» **Exercise goal**: Copy out all lines of the records in which the word "class" appears.
::::::::::
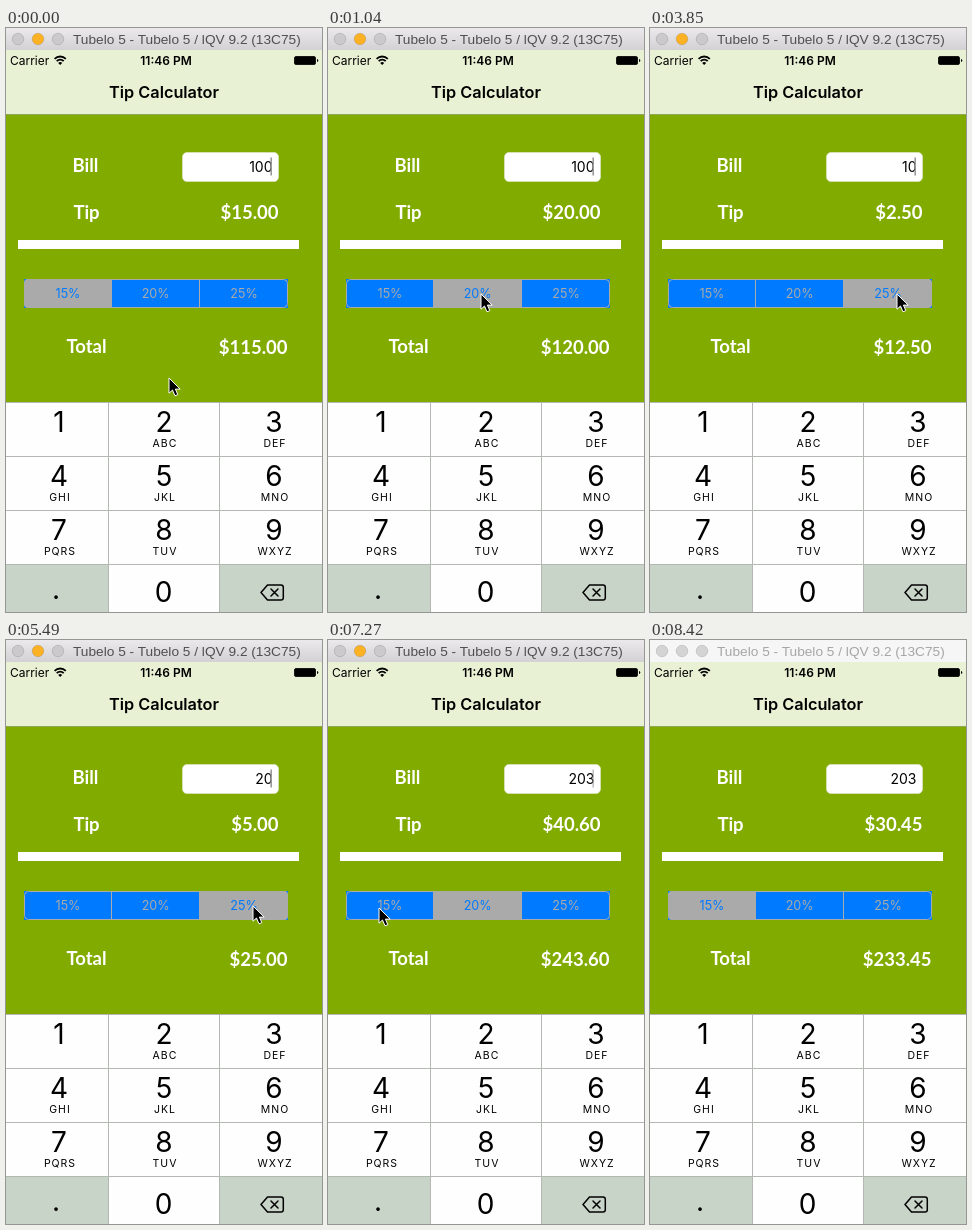
Write an HTML page that moves like this. It is 316x584 px and loops after 8.52 s.

```html
<!DOCTYPE html>
<html lang="en">
<head>
<meta charset="utf-8">
<title>Tip Calculator</title>
<style>
  html, body { margin: 0; width: 100%; height: 100%; overflow: hidden; }
  svg { display: block; width: 100vw; height: 100vh; font-family: Inter, Roboto, sans-serif; }
  .mid { text-anchor: middle; }
  .end { text-anchor: end; }
  .label { font: 700 18.5px Lato, sans-serif; fill: #fff; }
  .digit { font-size: 28px; }
  .letters { font-size: 10.5px; letter-spacing: 1px; }
</style>
</head>
<body>
<svg viewBox="0 0 316 584">
  <defs>
    <linearGradient id="chrome" x2="0" y2="1">
      <stop stop-color="#ebe9eb"/><stop offset="1" stop-color="#d3d1d3"/>
    </linearGradient>
  </defs>

  <rect width="316" height="584" fill="#82ab00"/>

  <!-- Window title bar -->
  <rect id="titleBar" width="316" height="22"/>
  <g id="buttons" stroke-opacity=".12" stroke="#000">
    <circle cx="12" cy="11" r="5.8"/><circle cx="32" cy="11" r="5.8"/><circle cx="52" cy="11" r="5.8"/>
  </g>
  <text id="title" x="67" y="16" font-family="Liberation Sans, Arial, sans-serif" font-size="13.7">Tubelo 5 - Tubelo 5 / lQV 9.2 (13C75)</text>

  <!-- Status and navigation bar -->
  <rect y="22" width="316" height="64" fill="#e8f1d3"/>
  <path d="M0 86.5H316" stroke="#8fa758"/>
  <text x="4" y="37" font-size="12">Carrier</text>
  <g fill="none" stroke="#000" stroke-width="1.8">
    <path d="M48.6 30.8a8 8 0 0 1 11.2 0M50.7 33.2a5 5 0 0 1 7 0"/>
    <path d="M54.2 37l-2-2.1a2.9 2.9 0 0 1 4 0z" fill="#000" stroke="none"/>
  </g>
  <text class="mid" x="160" y="37" font-size="12" font-weight="600">11:46 PM</text>
  <rect x="288.5" y="28.5" width="21" height="8" rx="1.5" stroke="#000" stroke-width=".8"/>
  <path d="M311 31v3q1.3-.3 1.3-1.5T311 31z"/>
  <text class="mid" x="158" y="70" font-size="16.3" font-weight="600">Tip Calculator</text>

  <!-- Calculator -->
  <g class="label">
    <text class="mid" x="79.5" y="144">Bill</text>
    <text class="mid" x="80.5" y="191">Tip</text>
    <text class="mid" x="80.5" y="325">Total</text>
    <text class="end" id="tip" x="272.5" y="191"></text>
    <text class="end" id="total" x="281.5" y="326"></text>
  </g>
  <rect x="176.5" y="124.5" width="96" height="29" rx="4.5" fill="#fff" stroke="#dfe6c8" stroke-width=".7"/>
  <text class="end" id="bill" x="266.5" y="144" font-size="14"></text>
  <rect id="caret" x="264.4" y="129.5" width="1.6" height="18" fill="#999"/>
  <rect x="12" y="212" width="281" height="9" fill="#fff"/>
  <rect x="18" y="251" width="264" height="29" fill="#007aff"/>
  <g id="segments"></g>
  <rect x="18.5" y="251.5" width="263" height="28" rx="4" fill="none" stroke="#aaa"/>
  <path d="M105.5 252v27M193.5 252v27" stroke="#aaa"/>

  <!-- Keypad -->
  <rect y="374" width="316" height="210" fill="#fefefe"/>
  <path d="M0 537H102.5V584H0zM213.5 537H316V584H213.5z" fill="#c9d4c8"/>
  <path d="M0 374.5H316M0 428.5H316M0 482.5H316M0 536.5H316M102.5 374V584M213.5 374V584" stroke="#b4b8b2" fill="none"/>
  <g id="keys"></g>
  <g fill="none" stroke="#000" stroke-width="1.5" stroke-linejoin="round" stroke-linecap="round">
    <path d="M255 564.5l6.5-7.5H275q2.3 0 2.3 2.3v10.4q0 2.3-2.3 2.3H261.5z"/>
    <path d="M265 561l7 7M272 561l-7 7"/>
  </g>

  <path id="cursor" d="M0 0V15.2l3.5-3.2 2.5 5.8 2.8-1.2-2.4-5.5h4.8z" stroke="#fff"/>
</svg>

<script>
const LOOP = 8520, STEP = 148.3, BLUE = [0, 122, 255], GREY = [170, 170, 170];
const $ = id => document.getElementById(id);

// Each list holds [step, value...] entries.
const bills = [[0, '100'], [26, '10'], [27, '1'], [28, ''], [36, '2'], [37, '20'], [39, '203']];
const choices = [[0, 0], [6, 1], [11, 2], [45, 1], [50, 0]];
const rates = [15, 20, 25];
const cursorPath = [
  [1, 163, 350], [5, 153, 266], [8, 153, 266], [11, 247, 266], [41, 247, 266],
  [44, 161, 273], [46, 161, 273], [49, 51, 268], [50, 58, 267], [51, 58, 267], [56, 306, 590]
];
const blink = [.6, 0, 0, .2, 1, 1, 1];

const text = (cls, x, y, s) => `<text class="${cls}" x="${x}" y="${y}">${s}</text>`;

$('keys').innerHTML = ['', 'ABC', 'DEF', 'GHI', 'JKL', 'MNO', 'PQRS', 'TUV', 'WXYZ'].map((letters, i) => {
  const x = [53, 158, 268][i % 3], y = 404 + 54 * Math.floor(i / 3);
  return text('mid digit', x, y, i + 1) + text('mid letters', x + 1, y + 15, letters);
}).join('') + text('mid digit', 157.5, 574, 0) + text('mid digit', 50, 571, '.');

const segmentShapes = [
  'M106 251H22q-4 0-4 4v21q0 4 4 4h84z',
  'M105 251h89v29h-89z',
  'M193 251h85q4 0 4 4v21q0 4-4 4h-85z'
];
$('segments').innerHTML = rates.map((rate, i) =>
  `<g font-size="12.6"><path d="${segmentShapes[i]}"/>${text('mid', [62, 149.7, 238][i], 270, rate + '%')}</g>`).join('');

const latest = (list, k) => list.filter(entry => entry[0] <= k).pop();
const mix = (a, b, p) => `rgb(${a.map((v, i) => Math.round(v + (b[i] - v) * p))})`;
const money = cents => '$' + (cents / 100).toFixed(2);

function cursorAt(k) {
  const next = cursorPath.findIndex(point => point[0] > k);
  if (next === 0) return cursorPath[0].slice(1);
  if (next < 0) return cursorPath[cursorPath.length - 1].slice(1);
  const [k0, x0, y0] = cursorPath[next - 1], [k1, x1, y1] = cursorPath[next];
  const p = (k - k0) / (k1 - k0), e = p * p * (3 - 2 * p);
  return [x0 + (x1 - x0) * e, y0 + (y1 - y0) * e];
}

function caretAt(k) {
  // Typing keeps the caret lit, then blinking restarts.
  const start = k < 26 ? 1 : k < 36 ? 32 : 42;
  return k < start ? 1 : blink[(k - start) % blink.length];
}

function draw(t) {
  const active = t < 8420;
  const k = active ? Math.floor((t + 13) / STEP) : 57;

  $('titleBar').setAttribute('fill', active ? 'url(#chrome)' : '#f6f6f6');
  $('title').setAttribute('fill', active ? '#505050' : '#a6a6a6');
  [...$('buttons').children].forEach((button, i) =>
    button.setAttribute('fill', !active ? '#d4d4d4' : i === 1 ? '#fdb225' : '#cbc9cb'));

  const bill = latest(bills, k)[1];
  const [since, choice] = latest(choices, k);
  const amount = bill * 100, tip = Math.round(amount * rates[choice] / 100);
  $('bill').textContent = bill;
  $('tip').textContent = money(tip);
  $('total').textContent = money(amount + tip);
  $('caret').setAttribute('opacity', caretAt(k));

  const previous = since ? latest(choices, since - 1)[1] : choice;
  const fade = since && k === since ? .2 : 1;
  [...$('segments').children].forEach((segment, i) => {
    const selected = i === choice ? fade : i === previous ? 1 - fade : 0;
    segment.children[0].setAttribute('fill', mix(BLUE, GREY, selected));
    segment.children[1].setAttribute('fill', mix(GREY, BLUE, selected));
  });

  $('cursor').setAttribute('transform', `translate(${cursorAt(k)})`);
  $('cursor').setAttribute('visibility', k < 56 ? 'visible' : 'hidden');
}

const begin = performance.now();
function tick() {
  draw((performance.now() - begin) % LOOP);
  requestAnimationFrame(tick);
}
tick();
</script>
</body>
</html>
```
::::::::::
» **Your response**:
  <text class="mid" x="160" y="37" font-size="12" font-weight="600">11:46 PM</text>
  <text class="mid" x="158" y="70" font-size="16.3" font-weight="600">Tip Calculator</text>
  <g class="label">
    <text class="mid" x="79.5" y="144">Bill</text>
    <text class="mid" x="80.5" y="191">Tip</text>
    <text class="mid" x="80.5" y="325">Total</text>
    <text class="end" id="tip" x="272.5" y="191"></text>
    <text class="end" id="total" x="281.5" y="326"></text>
  <text class="end" id="bill" x="266.5" y="144" font-size="14"></text>
const text = (cls, x, y, s) => `<text class="${cls}" x="${x}" y="${y}">${s}</text>`;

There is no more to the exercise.